Open Access This article is licensed under a Creative Commons Attribution 4.0 International License, which permits use, sharing, adaptation, distribution and reproduction in any medium or format, as long as you give appropriate credit to the original author(s) and the source, provide a link to the Creative Commons licence, and indicate if changes were made. The images or other third party material in this article are included in the article's Creative Commons licence, unless indicated otherwise in a credit line to the material. If material is not included in the article's Creative Commons licence and your intended use is not permitted by statutory regulation or exceeds the permitted use, you will need to obtain permission directly from the copyright holder. To view a copy of this licence, visit http://creativecommons.org/licenses/by/4.0/.
About this article
Cite this article
Kaatz, F.H., Bultheel, A. Magical Mathematical Formulas for Nanoboxes. Nanoscale Res Lett 16, 39 (2021). https://doi.org/10.1186/s11671021034728
Received:
Accepted:
Published:
DOI: https://doi.org/10.1186/s11671021034728

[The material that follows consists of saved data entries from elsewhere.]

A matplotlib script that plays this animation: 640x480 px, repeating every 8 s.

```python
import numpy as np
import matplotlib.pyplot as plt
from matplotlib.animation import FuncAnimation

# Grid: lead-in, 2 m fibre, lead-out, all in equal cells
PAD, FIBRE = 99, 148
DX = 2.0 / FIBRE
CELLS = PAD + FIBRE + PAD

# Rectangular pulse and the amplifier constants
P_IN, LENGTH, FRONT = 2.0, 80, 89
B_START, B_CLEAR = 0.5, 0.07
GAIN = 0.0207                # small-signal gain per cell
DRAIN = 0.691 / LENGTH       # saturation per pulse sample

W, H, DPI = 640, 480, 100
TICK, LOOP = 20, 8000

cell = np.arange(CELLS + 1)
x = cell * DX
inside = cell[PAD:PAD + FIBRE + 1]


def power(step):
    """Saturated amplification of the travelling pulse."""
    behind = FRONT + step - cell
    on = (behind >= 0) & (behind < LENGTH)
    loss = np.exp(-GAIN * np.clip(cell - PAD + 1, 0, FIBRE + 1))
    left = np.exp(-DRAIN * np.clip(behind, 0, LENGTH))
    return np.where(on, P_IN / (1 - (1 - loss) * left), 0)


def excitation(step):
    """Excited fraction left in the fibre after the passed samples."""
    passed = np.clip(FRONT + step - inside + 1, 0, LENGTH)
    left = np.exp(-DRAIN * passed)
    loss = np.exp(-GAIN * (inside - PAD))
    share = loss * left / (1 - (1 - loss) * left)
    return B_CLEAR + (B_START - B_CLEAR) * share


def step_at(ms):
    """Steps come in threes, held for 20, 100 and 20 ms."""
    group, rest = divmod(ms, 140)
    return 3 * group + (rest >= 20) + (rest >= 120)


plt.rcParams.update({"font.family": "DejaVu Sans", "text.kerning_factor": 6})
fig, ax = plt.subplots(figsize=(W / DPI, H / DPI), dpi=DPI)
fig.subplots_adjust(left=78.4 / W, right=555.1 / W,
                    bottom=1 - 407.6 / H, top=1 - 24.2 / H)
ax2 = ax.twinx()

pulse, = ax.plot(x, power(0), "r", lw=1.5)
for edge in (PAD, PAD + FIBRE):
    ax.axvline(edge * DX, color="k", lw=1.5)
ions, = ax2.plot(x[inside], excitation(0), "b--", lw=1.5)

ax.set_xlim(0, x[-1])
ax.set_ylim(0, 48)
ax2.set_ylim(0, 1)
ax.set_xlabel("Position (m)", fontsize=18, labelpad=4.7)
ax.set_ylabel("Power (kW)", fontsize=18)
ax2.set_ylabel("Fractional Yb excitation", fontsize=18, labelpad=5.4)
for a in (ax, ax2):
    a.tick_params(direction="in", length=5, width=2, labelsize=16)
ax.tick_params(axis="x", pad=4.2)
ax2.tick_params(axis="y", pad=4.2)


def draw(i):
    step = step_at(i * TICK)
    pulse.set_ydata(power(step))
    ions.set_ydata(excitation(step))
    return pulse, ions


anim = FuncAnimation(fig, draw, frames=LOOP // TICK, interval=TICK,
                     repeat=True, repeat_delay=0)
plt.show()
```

Keywords
 Nanobox
 Nanocage
 Nanoframe
 Coordination
 Magic numbers
 Dispersion